_Saved data entries_:
□ □ □ □ □ □ □

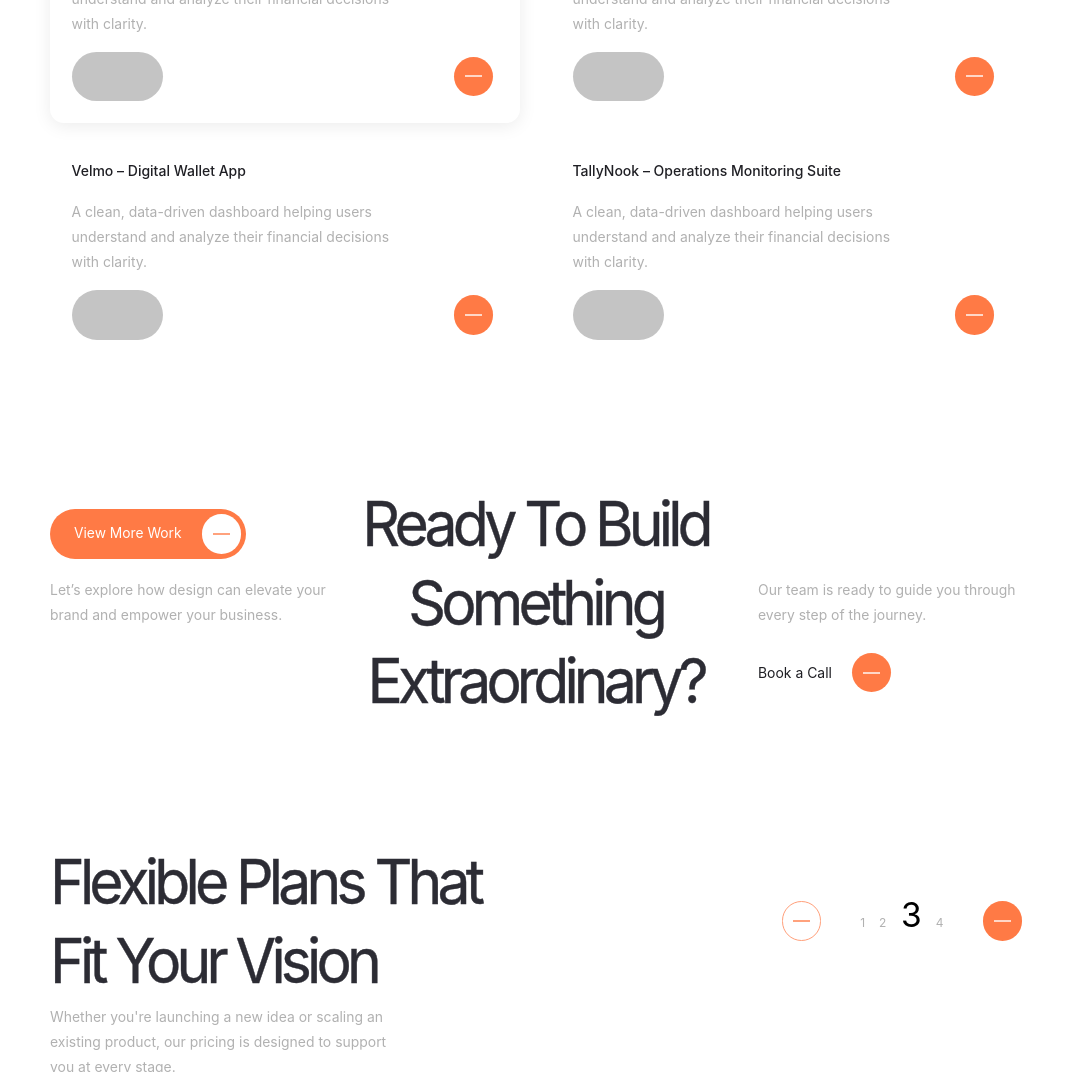
<!DOCTYPE html>
<html lang="en">
<head>
<meta charset="utf-8">
<title>Work and plans</title>
<style>
:root {
  --accent: #ff7a45;
  --accent-soft: #ff9f7a;
  --ink: #2c2c34;
  --title: #1f1f24;
  --muted: #b1b1b1;
  --pill: #c4c4c4;
  --paper: #ffffff;
}
* { box-sizing: border-box; margin: 0; padding: 0; }
html, body { width: 1072px; height: 1072px; overflow: hidden; background: var(--paper); }
body { font: 400 13.95px/25px Inter, "Liberation Sans", sans-serif; color: var(--title); }
a { color: inherit; text-decoration: none; }
p { color: var(--muted); white-space: nowrap; }
.page { display: flex; flex-direction: column; width: 1072px; height: 1072px; overflow: hidden; }

.round {
  flex: none; display: flex; align-items: center; justify-content: center;
  width: 39.5px; height: 39.5px; border-radius: 50%;
  background: var(--accent); color: var(--paper);
}
.dash { flex: none; display: block; width: 17px; height: 2px; }
.dash line { stroke: currentColor; stroke-width: 1.4; }
.round.light { background: var(--paper); color: var(--accent); }
.round.outline { background: var(--paper); color: var(--accent); border: 1px solid var(--accent-soft); }

.work {
  flex: none; margin-top: -101px; padding: 0 50px;
  display: grid; grid-template-columns: 470px 470px; grid-auto-rows: 224px; gap: 14.5px 31px;
}
.card { display: flex; flex-direction: column; justify-content: flex-end; padding: 21px 27px 22px 21.5px; border-radius: 14px; }
.card.raised { box-shadow: 0 3px 18px rgba(0, 0, 0, .08); }
.card h3 { font-size: 14px; font-weight: 500; line-height: 25px; margin-bottom: 16px; white-space: nowrap; }
.card footer { display: flex; align-items: center; justify-content: space-between; margin-top: 15.7px; }
.tag { width: 91.5px; height: 49.5px; border-radius: 25px; background: var(--pill); }

h2 {
  font-size: 62px; font-weight: 400; line-height: 78.5px; letter-spacing: -5.1px;
  font-optical-sizing: none; color: var(--ink); white-space: nowrap;
  -webkit-text-stroke: .4px var(--ink);
}

.invite {
  flex: none; height: 235.5px; margin-top: 123.7px; padding-left: 50px;
  display: grid; grid-template-columns: 285px 400px 1fr;
}
.invite h2 { text-align: center; transform: translateX(.6px) scaleX(.95); }
.invite-work { padding-top: 24px; }
.button {
  display: flex; align-items: center; justify-content: space-between;
  width: 196px; height: 49.5px; padding: 0 5px 0 24px; margin-bottom: 18px;
  border-radius: 25px; background: var(--accent); color: var(--paper);
  font-size: 13.8px; white-space: nowrap;
}
.button-label { padding-bottom: 1px; }
.invite-call { padding: 92px 0 0 23px; }
.call { display: flex; align-items: center; justify-content: space-between; width: 133px; margin-top: 25.6px; white-space: nowrap; }

.plans { flex: none; display: flex; justify-content: space-between; margin-top: 122.3px; padding: 0 50px; }
.plans h2 { transform: scaleX(.95); transform-origin: left; }
.plans p { margin-top: 4.4px; }
.pager { display: flex; align-items: center; justify-content: space-between; width: 240.5px; height: 40px; margin-top: 58px; }
.steps {
  display: grid; grid-template-columns: 20px 20px 36px 22px; align-items: baseline; justify-items: center;
  height: 40px; margin-top: -12px; list-style: none;
  font-size: 12px; line-height: 20px; color: var(--muted);
}
.steps .current { font-size: 33.5px; line-height: 40px; color: #000; padding-left: 1px; }
</style>
</head>
<body>
<main class="page">
  <section class="work">
    <article class="card raised">
      <p>A clean, data-driven dashboard helping users<br>understand and analyze their financial decisions<br>with clarity.</p>
      <footer><span class="tag"></span><a class="round" href="#" aria-label="Open project"><svg class="dash" viewBox="0 0 17 2"><line x1="0" y1="1" x2="17" y2="1"/></svg></a></footer>
    </article>
    <article class="card">
      <p>A clean, data-driven dashboard helping users<br>understand and analyze their financial decisions<br>with clarity.</p>
      <footer><span class="tag"></span><a class="round" href="#" aria-label="Open project"><svg class="dash" viewBox="0 0 17 2"><line x1="0" y1="1" x2="17" y2="1"/></svg></a></footer>
    </article>
    <article class="card">
      <h3>Velmo – Digital Wallet App</h3>
      <p>A clean, data-driven dashboard helping users<br>understand and analyze their financial decisions<br>with clarity.</p>
      <footer><span class="tag"></span><a class="round" href="#" aria-label="Open project"><svg class="dash" viewBox="0 0 17 2"><line x1="0" y1="1" x2="17" y2="1"/></svg></a></footer>
    </article>
    <article class="card">
      <h3>TallyNook – Operations Monitoring Suite</h3>
      <p>A clean, data-driven dashboard helping users<br>understand and analyze their financial decisions<br>with clarity.</p>
      <footer><span class="tag"></span><a class="round" href="#" aria-label="Open project"><svg class="dash" viewBox="0 0 17 2"><line x1="0" y1="1" x2="17" y2="1"/></svg></a></footer>
    </article>
  </section>

  <section class="invite">
    <div class="invite-work">
      <a class="button" href="#"><span class="button-label">View More Work</span><span class="round light"><svg class="dash" viewBox="0 0 17 2"><line x1="0" y1="1" x2="17" y2="1"/></svg></span></a>
      <p>Let’s explore how design can elevate your<br>brand and empower your business.</p>
    </div>
    <h2>Ready To Build<br>Something<br>Extraordinary?</h2>
    <div class="invite-call">
      <p>Our team is ready to guide you through<br>every step of the journey.</p>
      <a class="call" href="#">Book a Call <span class="round"><svg class="dash" viewBox="0 0 17 2"><line x1="0" y1="1" x2="17" y2="1"/></svg></span></a>
    </div>
  </section>

  <section class="plans">
    <div>
      <h2>Flexible Plans That<br>Fit Your Vision</h2>
      <p>Whether you're launching a new idea or scaling an<br>existing product, our pricing is designed to support<br>you at every stage.</p>
    </div>
    <nav class="pager" aria-label="Plans">
      <a class="round outline" href="#" aria-label="Previous"><svg class="dash" viewBox="0 0 17 2"><line x1="0" y1="1" x2="17" y2="1"/></svg></a>
      <ol class="steps"><li>1</li><li>2</li><li class="current">3</li><li>4</li></ol>
      <a class="round" href="#" aria-label="Next"><svg class="dash" viewBox="0 0 17 2"><line x1="0" y1="1" x2="17" y2="1"/></svg></a>
    </nav>
  </section>
</main>
</body>
</html>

□ □ □ □ □ □ □

_Exercise details_: All of the entries above should be retyped exactly, with the pictures left out.

_Exercise solution_:
<!DOCTYPE html>
<html lang="en">
<head>
<meta charset="utf-8">
<title>Work and plans</title>
<style>
:root {
  --accent: #ff7a45;
  --accent-soft: #ff9f7a;
  --ink: #2c2c34;
  --title: #1f1f24;
  --muted: #b1b1b1;
  --pill: #c4c4c4;
  --paper: #ffffff;
}
* { box-sizing: border-box; margin: 0; padding: 0; }
html, body { width: 1072px; height: 1072px; overflow: hidden; background: var(--paper); }
body { font: 400 13.95px/25px Inter, "Liberation Sans", sans-serif; color: var(--title); }
a { color: inherit; text-decoration: none; }
p { color: var(--muted); white-space: nowrap; }
.page { display: flex; flex-direction: column; width: 1072px; height: 1072px; overflow: hidden; }

.round {
  flex: none; display: flex; align-items: center; justify-content: center;
  width: 39.5px; height: 39.5px; border-radius: 50%;
  background: var(--accent); color: var(--paper);
}
.dash { flex: none; display: block; width: 17px; height: 2px; }
.dash line { stroke: currentColor; stroke-width: 1.4; }
.round.light { background: var(--paper); color: var(--accent); }
.round.outline { background: var(--paper); color: var(--accent); border: 1px solid var(--accent-soft); }

.work {
  flex: none; margin-top: -101px; padding: 0 50px;
  display: grid; grid-template-columns: 470px 470px; grid-auto-rows: 224px; gap: 14.5px 31px;
}
.card { display: flex; flex-direction: column; justify-content: flex-end; padding: 21px 27px 22px 21.5px; border-radius: 14px; }
.card.raised { box-shadow: 0 3px 18px rgba(0, 0, 0, .08); }
.card h3 { font-size: 14px; font-weight: 500; line-height: 25px; margin-bottom: 16px; white-space: nowrap; }
.card footer { display: flex; align-items: center; justify-content: space-between; margin-top: 15.7px; }
.tag { width: 91.5px; height: 49.5px; border-radius: 25px; background: var(--pill); }

h2 {
  font-size: 62px; font-weight: 400; line-height: 78.5px; letter-spacing: -5.1px;
  font-optical-sizing: none; color: var(--ink); white-space: nowrap;
  -webkit-text-stroke: .4px var(--ink);
}

.invite {
  flex: none; height: 235.5px; margin-top: 123.7px; padding-left: 50px;
  display: grid; grid-template-columns: 285px 400px 1fr;
}
.invite h2 { text-align: center; transform: translateX(.6px) scaleX(.95); }
.invite-work { padding-top: 24px; }
.button {
  display: flex; align-items: center; justify-content: space-between;
  width: 196px; height: 49.5px; padding: 0 5px 0 24px; margin-bottom: 18px;
  border-radius: 25px; background: var(--accent); color: var(--paper);
  font-size: 13.8px; white-space: nowrap;
}
.button-label { padding-bottom: 1px; }
.invite-call { padding: 92px 0 0 23px; }
.call { display: flex; align-items: center; justify-content: space-between; width: 133px; margin-top: 25.6px; white-space: nowrap; }

.plans { flex: none; display: flex; justify-content: space-between; margin-top: 122.3px; padding: 0 50px; }
.plans h2 { transform: scaleX(.95); transform-origin: left; }
.plans p { margin-top: 4.4px; }
.pager { display: flex; align-items: center; justify-content: space-between; width: 240.5px; height: 40px; margin-top: 58px; }
.steps {
  display: grid; grid-template-columns: 20px 20px 36px 22px; align-items: baseline; justify-items: center;
  height: 40px; margin-top: -12px; list-style: none;
  font-size: 12px; line-height: 20px; color: var(--muted);
}
.steps .current { font-size: 33.5px; line-height: 40px; color: #000; padding-left: 1px; }
</style>
</head>
<body>
<main class="page">
  <section class="work">
    <article class="card raised">
      <p>A clean, data-driven dashboard helping users<br>understand and analyze their financial decisions<br>with clarity.</p>
      <footer><span class="tag"></span><a class="round" href="#" aria-label="Open project"><svg class="dash" viewBox="0 0 17 2"><line x1="0" y1="1" x2="17" y2="1"/></svg></a></footer>
    </article>
    <article class="card">
      <p>A clean, data-driven dashboard helping users<br>understand and analyze their financial decisions<br>with clarity.</p>
      <footer><span class="tag"></span><a class="round" href="#" aria-label="Open project"><svg class="dash" viewBox="0 0 17 2"><line x1="0" y1="1" x2="17" y2="1"/></svg></a></footer>
    </article>
    <article class="card">
      <h3>Velmo – Digital Wallet App</h3>
      <p>A clean, data-driven dashboard helping users<br>understand and analyze their financial decisions<br>with clarity.</p>
      <footer><span class="tag"></span><a class="round" href="#" aria-label="Open project"><svg class="dash" viewBox="0 0 17 2"><line x1="0" y1="1" x2="17" y2="1"/></svg></a></footer>
    </article>
    <article class="card">
      <h3>TallyNook – Operations Monitoring Suite</h3>
      <p>A clean, data-driven dashboard helping users<br>understand and analyze their financial decisions<br>with clarity.</p>
      <footer><span class="tag"></span><a class="round" href="#" aria-label="Open project"><svg class="dash" viewBox="0 0 17 2"><line x1="0" y1="1" x2="17" y2="1"/></svg></a></footer>
    </article>
  </section>

  <section class="invite">
    <div class="invite-work">
      <a class="button" href="#"><span class="button-label">View More Work</span><span class="round light"><svg class="dash" viewBox="0 0 17 2"><line x1="0" y1="1" x2="17" y2="1"/></svg></span></a>
      <p>Let’s explore how design can elevate your<br>brand and empower your business.</p>
    </div>
    <h2>Ready To Build<br>Something<br>Extraordinary?</h2>
    <div class="invite-call">
      <p>Our team is ready to guide you through<br>every step of the journey.</p>
      <a class="call" href="#">Book a Call <span class="round"><svg class="dash" viewBox="0 0 17 2"><line x1="0" y1="1" x2="17" y2="1"/></svg></span></a>
    </div>
  </section>

  <section class="plans">
    <div>
      <h2>Flexible Plans That<br>Fit Your Vision</h2>
      <p>Whether you're launching a new idea or scaling an<br>existing product, our pricing is designed to support<br>you at every stage.</p>
    </div>
    <nav class="pager" aria-label="Plans">
      <a class="round outline" href="#" aria-label="Previous"><svg class="dash" viewBox="0 0 17 2"><line x1="0" y1="1" x2="17" y2="1"/></svg></a>
      <ol class="steps"><li>1</li><li>2</li><li class="current">3</li><li>4</li></ol>
      <a class="round" href="#" aria-label="Next"><svg class="dash" viewBox="0 0 17 2"><line x1="0" y1="1" x2="17" y2="1"/></svg></a>
    </nav>
  </section>
</main>
</body>
</html>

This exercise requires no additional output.